(Document images with source code)
*-*-*

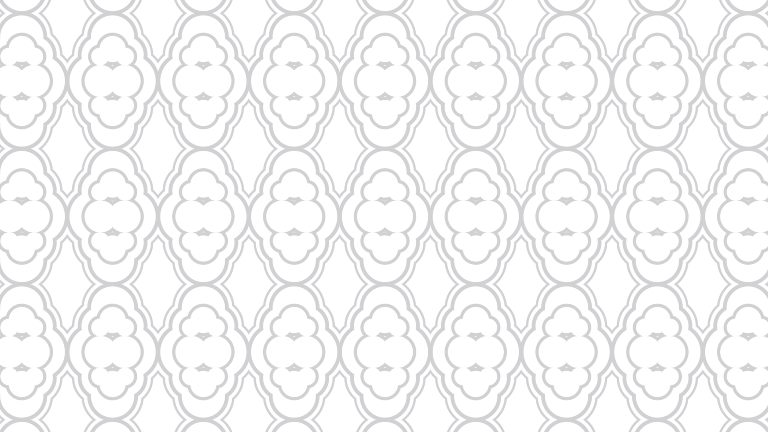
This pattern is drawn by a Shadertoy shader. Its source:

```glsl
// Trellis of scalloped medallions in pale grey lines on white.
// Each cell is folded to one quadrant; unions of circles give a lobed frame
// and an inner medallion, and an outward offset of the frame lines the gaps.

const float VIEW_HEIGHT = 432.0;              // design units per canvas height
const vec2  CELL = vec2(90.8, 135.5);         // size of one repeat
const vec2  CENTRE = vec2(1.0, -0.5);         // middle cell, from canvas centre

const vec3  PAPER = vec3(1.0);
const vec3  INK = vec3(0.82, 0.82, 0.83);

// Half widths of the strokes
const float FRAME_STROKE = 1.9;
const float INNER_STROKE = 1.6;
const float GAP_STROKE = 1.15;
const float GAP_OFFSET = 6.5;                 // gap line's distance from frame

// Lobes as centre x, centre y, radius
const vec3 FRAME_TOP  = vec3(0.0, 44.0, 23.5);
const vec3 FRAME_DIAG = vec3(12.5, 26.0, 20.5);
const vec3 FRAME_SIDE = vec3(17.0, 0.0, 28.0);
const vec3 INNER_TOP  = vec3(0.0, 32.0, 14.7);
const vec3 INNER_DIAG = vec3(12.5, 24.5, 10.5);
const vec3 INNER_SIDE = vec3(12.0, 0.0, 17.6);

float circle(vec2 p, vec3 lobe) {
    return length(p - lobe.xy) - lobe.z;
}

// Signed distance to eight lobes, for p folded into the first quadrant
float scallop(vec2 p, vec3 top, vec3 diag, vec3 side) {
    return min(circle(p, top), min(circle(p, diag), circle(p, side)));
}

float stroke(float dist, float halfWidth) {
    return abs(dist) - halfWidth;
}

void mainImage(out vec4 fragColor, in vec2 fragCoord) {
    float pixel = VIEW_HEIGHT / iResolution.y;
    vec2 p = (fragCoord - 0.5 * iResolution.xy) * pixel - CENTRE;

    // Repeat the cell, then mirror it about both axes
    vec2 q = abs((fract(p / CELL + 0.5) - 0.5) * CELL);

    float frame = scallop(q, FRAME_TOP, FRAME_DIAG, FRAME_SIDE);
    float inner = scallop(q, INNER_TOP, INNER_DIAG, INNER_SIDE);

    float lines = stroke(frame, FRAME_STROKE);
    lines = min(lines, stroke(inner, INNER_STROKE));
    lines = min(lines, stroke(frame - GAP_OFFSET, GAP_STROKE));

    // Blend over about one pixel at each edge
    float ink = 1.0 - smoothstep(-0.6 * pixel, 0.6 * pixel, lines);
    fragColor = vec4(mix(PAPER, INK, ink), 1.0);
}
```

*-*-*

EXERCISE DIRECTIONS:
Among the entries above, identify all lines with "pixel" and copy them.

FINISHED TASK:
    float pixel = VIEW_HEIGHT / iResolution.y;
    vec2 p = (fragCoord - 0.5 * iResolution.xy) * pixel - CENTRE;
    // Blend over about one pixel at each edge
    float ink = 1.0 - smoothstep(-0.6 * pixel, 0.6 * pixel, lines);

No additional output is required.